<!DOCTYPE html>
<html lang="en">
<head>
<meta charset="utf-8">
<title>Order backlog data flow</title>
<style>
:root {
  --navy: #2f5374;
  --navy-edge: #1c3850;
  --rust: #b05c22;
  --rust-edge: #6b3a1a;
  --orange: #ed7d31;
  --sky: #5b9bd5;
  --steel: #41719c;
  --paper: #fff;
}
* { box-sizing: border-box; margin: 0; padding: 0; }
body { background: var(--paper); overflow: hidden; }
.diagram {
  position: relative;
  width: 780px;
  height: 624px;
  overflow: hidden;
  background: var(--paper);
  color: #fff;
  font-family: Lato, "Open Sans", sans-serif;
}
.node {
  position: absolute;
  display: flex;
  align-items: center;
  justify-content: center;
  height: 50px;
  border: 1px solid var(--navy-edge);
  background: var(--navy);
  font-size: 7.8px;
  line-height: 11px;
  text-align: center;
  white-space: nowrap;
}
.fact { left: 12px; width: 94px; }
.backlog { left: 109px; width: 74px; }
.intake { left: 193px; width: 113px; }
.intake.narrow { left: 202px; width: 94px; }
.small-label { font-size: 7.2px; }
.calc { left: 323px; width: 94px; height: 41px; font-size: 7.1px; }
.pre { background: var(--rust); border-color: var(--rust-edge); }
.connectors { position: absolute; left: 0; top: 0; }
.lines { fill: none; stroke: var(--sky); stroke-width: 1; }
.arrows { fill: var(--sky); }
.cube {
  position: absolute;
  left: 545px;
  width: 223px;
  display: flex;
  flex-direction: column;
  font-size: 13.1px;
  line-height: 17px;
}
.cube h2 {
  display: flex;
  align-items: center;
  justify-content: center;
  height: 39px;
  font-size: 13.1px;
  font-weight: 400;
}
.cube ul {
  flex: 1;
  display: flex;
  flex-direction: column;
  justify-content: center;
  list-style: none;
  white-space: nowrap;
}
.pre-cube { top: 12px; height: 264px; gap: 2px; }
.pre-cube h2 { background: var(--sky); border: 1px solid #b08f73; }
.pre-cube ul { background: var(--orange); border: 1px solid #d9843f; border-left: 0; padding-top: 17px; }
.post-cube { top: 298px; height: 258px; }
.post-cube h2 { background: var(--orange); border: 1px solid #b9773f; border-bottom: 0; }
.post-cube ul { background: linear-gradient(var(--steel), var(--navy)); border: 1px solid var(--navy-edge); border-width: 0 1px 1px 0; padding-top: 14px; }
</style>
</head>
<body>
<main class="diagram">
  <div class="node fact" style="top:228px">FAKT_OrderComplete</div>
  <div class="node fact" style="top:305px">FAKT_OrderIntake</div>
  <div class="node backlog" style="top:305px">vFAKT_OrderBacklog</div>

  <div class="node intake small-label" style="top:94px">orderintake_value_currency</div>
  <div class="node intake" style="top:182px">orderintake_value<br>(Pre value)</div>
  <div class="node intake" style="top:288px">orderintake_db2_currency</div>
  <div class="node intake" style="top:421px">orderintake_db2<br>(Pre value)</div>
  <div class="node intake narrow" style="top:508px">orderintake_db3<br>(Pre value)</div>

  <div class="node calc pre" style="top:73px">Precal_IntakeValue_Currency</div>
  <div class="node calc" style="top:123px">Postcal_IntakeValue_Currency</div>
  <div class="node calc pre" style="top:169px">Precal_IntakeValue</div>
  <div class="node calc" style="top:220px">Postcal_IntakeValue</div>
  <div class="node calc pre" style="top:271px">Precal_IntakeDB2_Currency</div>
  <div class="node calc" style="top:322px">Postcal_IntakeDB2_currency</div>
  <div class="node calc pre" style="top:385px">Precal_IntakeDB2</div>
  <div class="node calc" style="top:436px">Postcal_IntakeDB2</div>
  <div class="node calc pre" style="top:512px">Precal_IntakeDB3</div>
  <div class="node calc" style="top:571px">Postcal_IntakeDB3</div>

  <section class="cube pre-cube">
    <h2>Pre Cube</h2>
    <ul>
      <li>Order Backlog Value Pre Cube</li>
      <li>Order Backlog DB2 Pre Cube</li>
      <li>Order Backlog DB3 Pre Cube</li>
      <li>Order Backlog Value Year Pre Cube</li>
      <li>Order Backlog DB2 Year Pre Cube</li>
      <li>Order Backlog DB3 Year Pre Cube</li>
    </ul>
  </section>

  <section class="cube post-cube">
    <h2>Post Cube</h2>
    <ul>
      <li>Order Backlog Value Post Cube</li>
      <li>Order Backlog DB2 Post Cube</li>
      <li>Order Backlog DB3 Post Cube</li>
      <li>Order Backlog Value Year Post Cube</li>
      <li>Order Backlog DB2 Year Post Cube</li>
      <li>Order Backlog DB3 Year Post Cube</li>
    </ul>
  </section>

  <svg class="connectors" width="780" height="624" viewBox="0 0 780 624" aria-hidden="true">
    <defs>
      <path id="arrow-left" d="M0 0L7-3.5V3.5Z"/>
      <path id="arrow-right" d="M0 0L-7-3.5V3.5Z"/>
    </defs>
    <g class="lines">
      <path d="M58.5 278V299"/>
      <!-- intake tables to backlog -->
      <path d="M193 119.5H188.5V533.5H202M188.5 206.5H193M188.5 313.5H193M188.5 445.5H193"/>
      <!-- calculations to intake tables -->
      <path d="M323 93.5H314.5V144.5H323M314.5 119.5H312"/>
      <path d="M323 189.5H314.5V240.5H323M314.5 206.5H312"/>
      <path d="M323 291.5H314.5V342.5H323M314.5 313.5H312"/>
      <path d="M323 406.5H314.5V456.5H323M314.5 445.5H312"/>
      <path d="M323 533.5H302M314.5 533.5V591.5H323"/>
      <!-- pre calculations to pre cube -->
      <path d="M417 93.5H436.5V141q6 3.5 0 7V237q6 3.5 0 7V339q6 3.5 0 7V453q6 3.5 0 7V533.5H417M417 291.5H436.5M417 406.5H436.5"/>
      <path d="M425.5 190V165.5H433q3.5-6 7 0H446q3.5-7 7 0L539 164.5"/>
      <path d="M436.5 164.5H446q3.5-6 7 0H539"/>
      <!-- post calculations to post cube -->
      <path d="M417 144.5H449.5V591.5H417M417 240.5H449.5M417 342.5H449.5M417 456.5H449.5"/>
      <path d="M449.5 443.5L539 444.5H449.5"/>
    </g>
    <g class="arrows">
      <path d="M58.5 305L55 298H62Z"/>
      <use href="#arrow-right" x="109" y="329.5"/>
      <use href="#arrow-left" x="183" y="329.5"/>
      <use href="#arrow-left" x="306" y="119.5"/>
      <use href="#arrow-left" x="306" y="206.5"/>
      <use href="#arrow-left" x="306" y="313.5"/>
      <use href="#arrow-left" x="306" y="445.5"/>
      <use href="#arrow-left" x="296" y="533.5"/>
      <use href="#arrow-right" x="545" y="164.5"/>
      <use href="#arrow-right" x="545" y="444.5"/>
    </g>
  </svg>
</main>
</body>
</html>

- - -

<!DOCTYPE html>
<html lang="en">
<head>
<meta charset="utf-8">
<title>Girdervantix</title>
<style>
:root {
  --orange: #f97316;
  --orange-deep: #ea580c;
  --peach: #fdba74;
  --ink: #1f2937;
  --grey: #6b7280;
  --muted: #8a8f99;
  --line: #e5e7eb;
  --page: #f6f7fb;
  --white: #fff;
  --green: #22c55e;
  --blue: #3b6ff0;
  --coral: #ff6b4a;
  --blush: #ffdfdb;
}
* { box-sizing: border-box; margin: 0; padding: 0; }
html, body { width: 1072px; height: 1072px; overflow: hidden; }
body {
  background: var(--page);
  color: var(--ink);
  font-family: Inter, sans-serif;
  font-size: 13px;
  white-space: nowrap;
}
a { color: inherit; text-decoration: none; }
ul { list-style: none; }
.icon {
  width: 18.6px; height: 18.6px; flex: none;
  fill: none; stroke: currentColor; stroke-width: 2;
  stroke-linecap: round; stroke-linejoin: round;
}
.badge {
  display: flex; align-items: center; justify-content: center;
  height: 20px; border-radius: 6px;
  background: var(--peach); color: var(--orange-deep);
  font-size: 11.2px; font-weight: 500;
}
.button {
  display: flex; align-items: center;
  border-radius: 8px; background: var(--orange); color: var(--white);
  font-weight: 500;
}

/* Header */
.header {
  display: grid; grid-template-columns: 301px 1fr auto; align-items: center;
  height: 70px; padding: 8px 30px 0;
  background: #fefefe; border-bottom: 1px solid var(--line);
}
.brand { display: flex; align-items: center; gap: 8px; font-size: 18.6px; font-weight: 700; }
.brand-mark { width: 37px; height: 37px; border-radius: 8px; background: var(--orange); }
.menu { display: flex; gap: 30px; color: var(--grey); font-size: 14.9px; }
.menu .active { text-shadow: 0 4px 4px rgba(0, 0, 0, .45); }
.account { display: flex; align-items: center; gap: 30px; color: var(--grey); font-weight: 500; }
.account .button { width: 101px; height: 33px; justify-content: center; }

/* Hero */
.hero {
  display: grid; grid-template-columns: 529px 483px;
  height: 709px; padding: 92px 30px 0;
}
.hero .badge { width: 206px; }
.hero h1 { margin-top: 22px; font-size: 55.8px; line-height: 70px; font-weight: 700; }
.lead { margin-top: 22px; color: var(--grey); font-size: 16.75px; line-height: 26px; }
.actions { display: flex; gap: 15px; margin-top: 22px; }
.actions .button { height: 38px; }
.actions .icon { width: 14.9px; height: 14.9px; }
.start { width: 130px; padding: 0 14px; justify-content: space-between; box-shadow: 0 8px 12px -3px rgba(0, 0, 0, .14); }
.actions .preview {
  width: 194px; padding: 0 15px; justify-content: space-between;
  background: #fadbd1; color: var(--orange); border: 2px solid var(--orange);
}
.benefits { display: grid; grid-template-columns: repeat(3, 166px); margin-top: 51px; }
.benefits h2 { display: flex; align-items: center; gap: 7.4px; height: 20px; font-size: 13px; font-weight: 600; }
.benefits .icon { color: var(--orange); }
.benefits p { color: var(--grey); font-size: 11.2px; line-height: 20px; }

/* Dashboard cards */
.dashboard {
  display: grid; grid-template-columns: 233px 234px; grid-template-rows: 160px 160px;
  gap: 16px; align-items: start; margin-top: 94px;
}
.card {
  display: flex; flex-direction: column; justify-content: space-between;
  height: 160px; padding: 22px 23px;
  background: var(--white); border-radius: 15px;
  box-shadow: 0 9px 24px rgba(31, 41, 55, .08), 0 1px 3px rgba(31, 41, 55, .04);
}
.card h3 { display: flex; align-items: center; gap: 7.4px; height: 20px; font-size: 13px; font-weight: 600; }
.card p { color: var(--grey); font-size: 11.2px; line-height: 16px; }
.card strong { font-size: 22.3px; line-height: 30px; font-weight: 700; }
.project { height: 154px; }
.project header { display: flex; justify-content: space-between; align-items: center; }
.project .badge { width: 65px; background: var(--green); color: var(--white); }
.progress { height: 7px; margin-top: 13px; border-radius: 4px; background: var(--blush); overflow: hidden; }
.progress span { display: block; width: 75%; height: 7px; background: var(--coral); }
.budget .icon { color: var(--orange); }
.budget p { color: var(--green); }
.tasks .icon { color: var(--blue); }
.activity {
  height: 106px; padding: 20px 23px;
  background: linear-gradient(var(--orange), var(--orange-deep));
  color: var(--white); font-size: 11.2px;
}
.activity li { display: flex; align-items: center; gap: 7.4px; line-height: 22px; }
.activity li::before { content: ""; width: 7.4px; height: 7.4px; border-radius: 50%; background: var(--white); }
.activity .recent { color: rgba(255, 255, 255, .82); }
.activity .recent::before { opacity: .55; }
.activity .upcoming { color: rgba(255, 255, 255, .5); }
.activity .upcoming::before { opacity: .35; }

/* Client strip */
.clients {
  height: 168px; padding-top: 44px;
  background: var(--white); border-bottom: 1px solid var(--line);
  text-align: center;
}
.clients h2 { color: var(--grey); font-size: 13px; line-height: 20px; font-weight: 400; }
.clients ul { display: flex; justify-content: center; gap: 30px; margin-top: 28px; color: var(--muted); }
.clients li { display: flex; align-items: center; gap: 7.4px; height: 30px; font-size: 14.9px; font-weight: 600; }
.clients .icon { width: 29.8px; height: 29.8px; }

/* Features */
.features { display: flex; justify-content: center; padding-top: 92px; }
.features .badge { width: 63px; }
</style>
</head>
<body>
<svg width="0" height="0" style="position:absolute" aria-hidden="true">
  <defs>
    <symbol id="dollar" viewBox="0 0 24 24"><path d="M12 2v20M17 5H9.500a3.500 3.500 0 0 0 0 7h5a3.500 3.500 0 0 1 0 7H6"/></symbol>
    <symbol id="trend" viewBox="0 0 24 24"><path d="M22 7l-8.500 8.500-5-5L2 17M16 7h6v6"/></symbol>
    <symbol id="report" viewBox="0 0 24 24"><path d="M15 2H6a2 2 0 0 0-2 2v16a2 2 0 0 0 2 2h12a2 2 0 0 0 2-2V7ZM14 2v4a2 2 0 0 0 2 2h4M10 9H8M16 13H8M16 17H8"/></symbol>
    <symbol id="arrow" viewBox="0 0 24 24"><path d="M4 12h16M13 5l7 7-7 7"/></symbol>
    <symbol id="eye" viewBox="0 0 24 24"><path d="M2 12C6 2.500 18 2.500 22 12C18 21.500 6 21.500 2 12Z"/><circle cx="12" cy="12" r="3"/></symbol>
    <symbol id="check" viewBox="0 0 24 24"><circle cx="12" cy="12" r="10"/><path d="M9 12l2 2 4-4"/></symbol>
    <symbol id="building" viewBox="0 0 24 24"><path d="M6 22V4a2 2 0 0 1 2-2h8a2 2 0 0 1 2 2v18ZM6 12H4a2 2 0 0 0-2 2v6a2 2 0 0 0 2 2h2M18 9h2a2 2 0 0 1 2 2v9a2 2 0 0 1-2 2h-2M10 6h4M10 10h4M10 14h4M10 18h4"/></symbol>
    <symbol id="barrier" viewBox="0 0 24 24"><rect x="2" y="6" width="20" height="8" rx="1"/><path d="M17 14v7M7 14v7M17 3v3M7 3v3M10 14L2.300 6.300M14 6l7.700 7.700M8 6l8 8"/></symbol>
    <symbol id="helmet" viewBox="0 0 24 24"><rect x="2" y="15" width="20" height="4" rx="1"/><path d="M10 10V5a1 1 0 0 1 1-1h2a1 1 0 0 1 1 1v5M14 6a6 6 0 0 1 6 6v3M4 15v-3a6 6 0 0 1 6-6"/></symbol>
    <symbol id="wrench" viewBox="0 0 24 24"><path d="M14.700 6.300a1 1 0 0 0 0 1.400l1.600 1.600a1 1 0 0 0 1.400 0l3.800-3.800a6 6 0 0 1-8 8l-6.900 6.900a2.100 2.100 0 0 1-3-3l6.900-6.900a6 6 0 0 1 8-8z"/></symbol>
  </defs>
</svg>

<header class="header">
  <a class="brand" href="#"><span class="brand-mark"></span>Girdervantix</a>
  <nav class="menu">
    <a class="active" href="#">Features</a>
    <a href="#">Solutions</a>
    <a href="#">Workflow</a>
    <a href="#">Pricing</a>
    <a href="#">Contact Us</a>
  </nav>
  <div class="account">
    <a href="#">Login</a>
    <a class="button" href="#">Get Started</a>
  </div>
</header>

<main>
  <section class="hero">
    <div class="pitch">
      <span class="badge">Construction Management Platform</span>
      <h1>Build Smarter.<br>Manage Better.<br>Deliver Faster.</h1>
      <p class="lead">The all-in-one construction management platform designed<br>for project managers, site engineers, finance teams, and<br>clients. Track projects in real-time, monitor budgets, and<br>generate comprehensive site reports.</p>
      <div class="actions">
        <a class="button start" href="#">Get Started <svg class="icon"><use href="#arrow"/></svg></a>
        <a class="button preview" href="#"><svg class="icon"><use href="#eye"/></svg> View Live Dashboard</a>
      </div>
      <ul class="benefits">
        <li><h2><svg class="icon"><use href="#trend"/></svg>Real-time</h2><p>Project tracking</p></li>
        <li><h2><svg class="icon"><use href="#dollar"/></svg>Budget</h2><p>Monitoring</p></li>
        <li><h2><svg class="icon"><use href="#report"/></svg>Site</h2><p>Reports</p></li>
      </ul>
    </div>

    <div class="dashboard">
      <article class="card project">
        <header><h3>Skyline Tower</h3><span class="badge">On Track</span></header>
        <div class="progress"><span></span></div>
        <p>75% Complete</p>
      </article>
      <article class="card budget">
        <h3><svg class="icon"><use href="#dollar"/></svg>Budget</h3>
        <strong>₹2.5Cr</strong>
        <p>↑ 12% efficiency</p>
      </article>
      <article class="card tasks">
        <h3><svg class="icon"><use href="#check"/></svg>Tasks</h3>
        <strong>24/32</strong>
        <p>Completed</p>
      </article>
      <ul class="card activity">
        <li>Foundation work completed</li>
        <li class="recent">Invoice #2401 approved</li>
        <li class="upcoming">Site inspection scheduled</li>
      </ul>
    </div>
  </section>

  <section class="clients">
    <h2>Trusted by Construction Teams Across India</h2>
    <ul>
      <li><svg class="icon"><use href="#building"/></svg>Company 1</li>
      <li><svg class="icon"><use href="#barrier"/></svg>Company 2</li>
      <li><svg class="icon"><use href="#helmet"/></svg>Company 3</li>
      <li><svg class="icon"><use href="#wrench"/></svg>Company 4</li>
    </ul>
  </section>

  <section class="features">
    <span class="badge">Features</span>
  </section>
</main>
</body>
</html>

- - -

**THE TASK:**
Where the listing above reaches the line that contains "box-shadow: 0 9px", start retyping, and finish with the line that contains "30px; margin-top: 28px;"; reproduce those lines exactly and no others.

**RESULT OF THIS TASK:**
  box-shadow: 0 9px 24px rgba(31, 41, 55, .08), 0 1px 3px rgba(31, 41, 55, .04);
}
.card h3 { display: flex; align-items: center; gap: 7.4px; height: 20px; font-size: 13px; font-weight: 600; }
.card p { color: var(--grey); font-size: 11.2px; line-height: 16px; }
.card strong { font-size: 22.3px; line-height: 30px; font-weight: 700; }
.project { height: 154px; }
.project header { display: flex; justify-content: space-between; align-items: center; }
.project .badge { width: 65px; background: var(--green); color: var(--white); }
.progress { height: 7px; margin-top: 13px; border-radius: 4px; background: var(--blush); overflow: hidden; }
.progress span { display: block; width: 75%; height: 7px; background: var(--coral); }
.budget .icon { color: var(--orange); }
.budget p { color: var(--green); }
.tasks .icon { color: var(--blue); }
.activity {
  height: 106px; padding: 20px 23px;
  background: linear-gradient(var(--orange), var(--orange-deep));
  color: var(--white); font-size: 11.2px;
}
.activity li { display: flex; align-items: center; gap: 7.4px; line-height: 22px; }
.activity li::before { content: ""; width: 7.4px; height: 7.4px; border-radius: 50%; background: var(--white); }
.activity .recent { color: rgba(255, 255, 255, .82); }
.activity .recent::before { opacity: .55; }
.activity .upcoming { color: rgba(255, 255, 255, .5); }
.activity .upcoming::before { opacity: .35; }

/* Client strip */
.clients {
  height: 168px; padding-top: 44px;
  background: var(--white); border-bottom: 1px solid var(--line);
  text-align: center;
}
.clients h2 { color: var(--grey); font-size: 13px; line-height: 20px; font-weight: 400; }
.clients ul { display: flex; justify-content: center; gap: 30px; margin-top: 28px; color: var(--muted); }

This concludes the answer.